Annotation alone is a powerful way to remix the web. When you add Twitter into the mix, possibilities multiply.
Recently we decided to keep better track of tweets, blog posts, and other web resources that mention and discuss our product. There are two common ways to do that: send links to a list maintainer, or co-edit a shared list of links. And here's a third way, less common but arguably more powerful and flexible: tag the web resources in situ.
Introduction Hypothesis delivers a set of components and capabilities that work together to enable a wide range of annotation-powered applications. Here we provide an architectural overview. The major components are: An annotation viewer and editor that runs as an overlay in the browser ("the client"). An annotation service that stores, searches, and displays annotations, manages [...]

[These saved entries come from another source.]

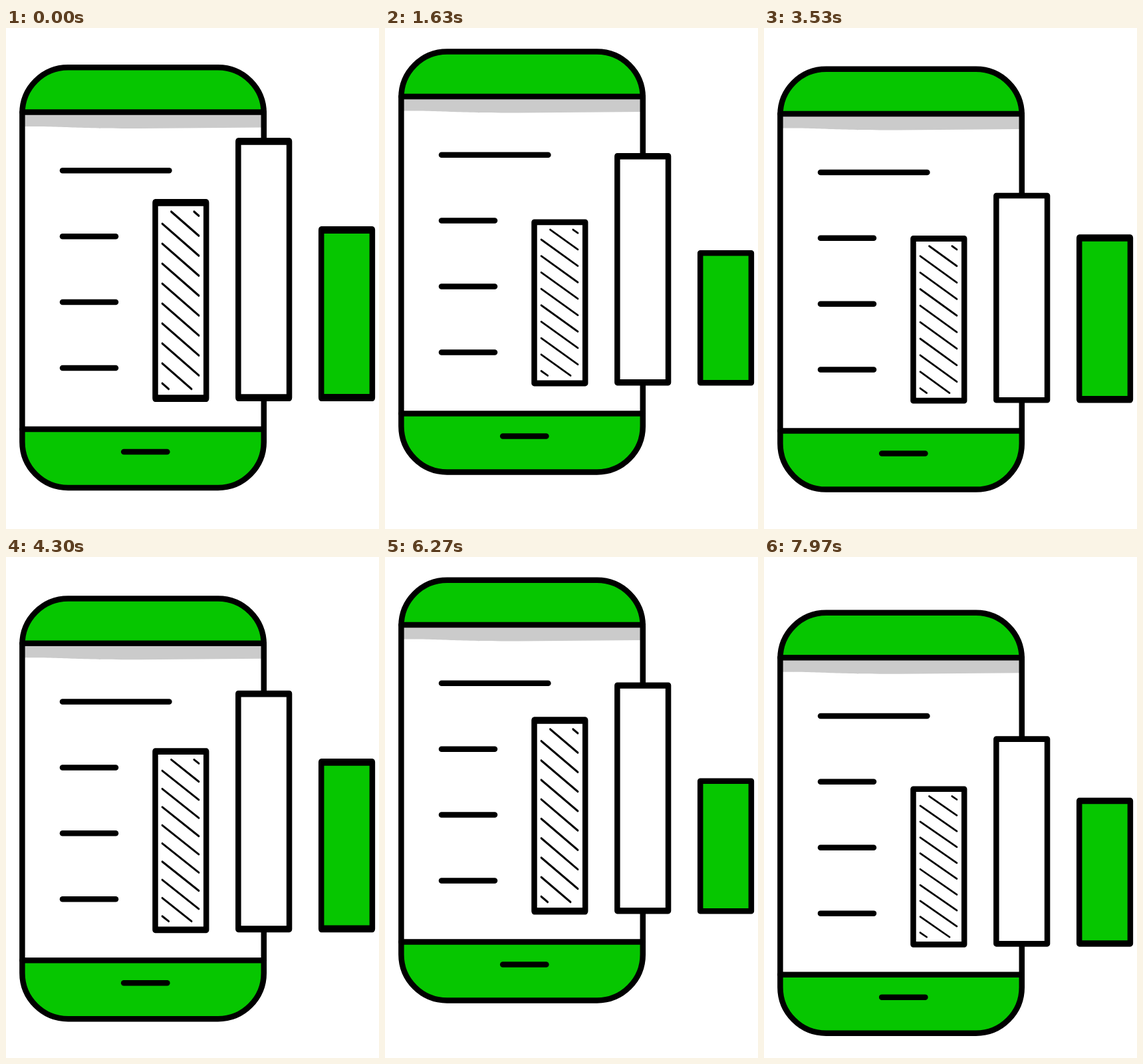
Animation of 561 by 753 pixels, one loop 8000 ms. Source, as an HTML page with a canvas:

```html
<!DOCTYPE html>
<html lang="en">
<head>
<meta charset="utf-8">
<title>Phone with bars</title>
<style>
  html, body { margin: 0; width: 100%; height: 100%; overflow: hidden; background: #fff; }
  canvas { display: block; width: 561px; height: 753px; }
</style>
</head>
<body>
<canvas id="stage" width="561" height="753"></canvas>
<script>
const ctx = document.getElementById('stage').getContext('2d');
const LOOP = 8000;
const GREEN = '#06c600', GREY = '#cbcbcb', INK = '#000', PAPER = '#fff';
const STROKE = 8.5;
const LEFT = 24.4, RIGHT = 387.8, HEAD = 71.5, CHIN = 548;
const BAR_WIDTH = 76.7, BAR_STEP = 124.85;

// Each part swings between turning points [ms, value].
const phoneTop = swing([0, 55], [1960, 30], [3920, 60], [6120, 30], [8100, 80]);

const bars = [
  { rest: 241, foot: 507, fill: PAPER, hatched: true,
    height: swing([0, 305], [2400, 236], [5700, 303], [8400, 239]) },
  { rest: 313, foot: 506, fill: PAPER,
    height: swing([0, 396], [3130, 309], [5160, 396], [7240, 310], [9900, 350]) },
  { rest: 205, foot: 506, fill: GREEN,
    height: swing([0, 263], [1900, 201], [4100, 262], [6600, 202], [9500, 250]) }
];

// Ease in and out, halfway between the cubic and quintic smooth steps.
function ease(u) {
  const cubic = u * u * (3 - 2 * u);
  const quintic = u * u * u * (10 - 15 * u + 6 * u * u);
  return (cubic + quintic) / 2;
}

function swing(...keys) {
  return t => {
    const i = keys.findIndex(key => key[0] > t);
    const [t0, v0] = keys[i - 1], [t1, v1] = keys[i];
    return v0 + (v1 - v0) * ease((t - t0) / (t1 - t0));
  };
}

function line(x1, y1, x2, y2) {
  ctx.beginPath();
  ctx.moveTo(x1, y1);
  ctx.lineTo(x2, y2);
  ctx.stroke();
}

function drawPhone(top) {
  ctx.save();
  ctx.translate(0, top);
  const body = new Path2D();
  body.roundRect(LEFT, 4.2, RIGHT - LEFT, 631.8, 69);

  ctx.save();
  ctx.clip(body);
  ctx.fillStyle = GREEN;
  ctx.fillRect(LEFT, 0, RIGHT - LEFT, 640);
  ctx.fillStyle = PAPER;
  ctx.fillRect(LEFT, HEAD, RIGHT - LEFT, CHIN - HEAD);
  ctx.restore();

  // Shadow with a slightly sagging lower edge.
  ctx.fillStyle = GREY;
  ctx.beginPath();
  ctx.moveTo(28, HEAD);
  ctx.lineTo(28, 93);
  ctx.bezierCurveTo(90, 93, 100, 96, 200, 96);
  ctx.lineTo(385, 94.5);
  ctx.lineTo(385, HEAD);
  ctx.fill();

  ctx.lineWidth = STROKE;
  ctx.stroke(body);
  line(LEFT, HEAD, RIGHT, HEAD);
  line(LEFT, CHIN, RIGHT, CHIN);
  for (let row = 0; row < 4; row++) {
    const y = 159.3 + 98.9 * row;
    line(85, y, row ? 165 : 245.4, y);
  }
  line(177.2, 582, 242.4, 582);
  ctx.restore();
}

// Parallel diagonals, cut off at the edges of the bar.
function drawHatch() {
  const slope = 0.69, left = 10.5, right = 65.5, top = -226, bottom = -15.3;
  ctx.lineWidth = 2.7;
  for (let i = 0; i < 11; i++) {
    const y = -22 - 23.7 * i;
    const yAt = x => y + (x - left) * slope;
    const x1 = Math.max(left, left + (top - y) / slope);
    const x2 = Math.min(right, left + (bottom - y) / slope);
    line(x1, yAt(x1), x2, yAt(x2));
  }
}

// The whole bar stretches upward from its foot, strokes included.
function drawBar(bar, index, top, t) {
  ctx.save();
  ctx.translate(224.5 + index * BAR_STEP, top + bar.foot);
  ctx.scale(1, bar.height(t) / bar.rest);
  ctx.beginPath();
  ctx.rect(0, STROKE / 2 - bar.rest, BAR_WIDTH, bar.rest - STROKE);
  ctx.fillStyle = bar.fill;
  ctx.fill();
  ctx.lineWidth = STROKE;
  ctx.stroke();
  if (bar.hatched) drawHatch();
  ctx.restore();
}

function draw(now) {
  const t = now % LOOP, top = phoneTop(t);
  ctx.fillStyle = PAPER;
  ctx.fillRect(0, 0, 561, 753);
  ctx.strokeStyle = INK;
  ctx.lineCap = ctx.lineJoin = 'round';
  drawPhone(top);
  bars.forEach((bar, i) => drawBar(bar, i, top, t));
}

let start;
function tick(now) {
  start ??= now;
  draw(now - start);
  requestAnimationFrame(tick);
}
draw(0);
requestAnimationFrame(tick);
</script>
</body>
</html>
```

Acknowledgement of uncertainty is one of the core principles of rational inquiry. We're more likely to trust news sources that signal their credibility by upholding that principle. If news aggregators can detect and process that signal at scale, they can help me separate the wheat from the chaff. But how will we teach them to do that?
Various HTML tags influence how the Hypothesis system identifies and aliases documents. Some of these tags are commonly deployed to guide search engines, others to help organize the scholarly literature. If you're already using such tags as prescribed by the standards and conventions that govern them, then you needn't change that practice in order to [...]
A new wildcard URL search API makes it possible to monitor entire websites for annotation activity. Here we show how you can use that capability to send notifications to Slack.
Radio buttons, checkboxes, and input boxes are the usual ways to answer survey questions. But what if the answer to a question is a selection in a document?
When the National Center for Biotechnology Information announced the discontinuation of PubMed Commons, Hypothesis preserved and augmented over 7,000 comments for the scholarly record.
Originally written for MisinfoCon, Jon Udell from Hypothesis explores using annotation across what he calls "the annotated web" to empower fact-checking and combat fake news.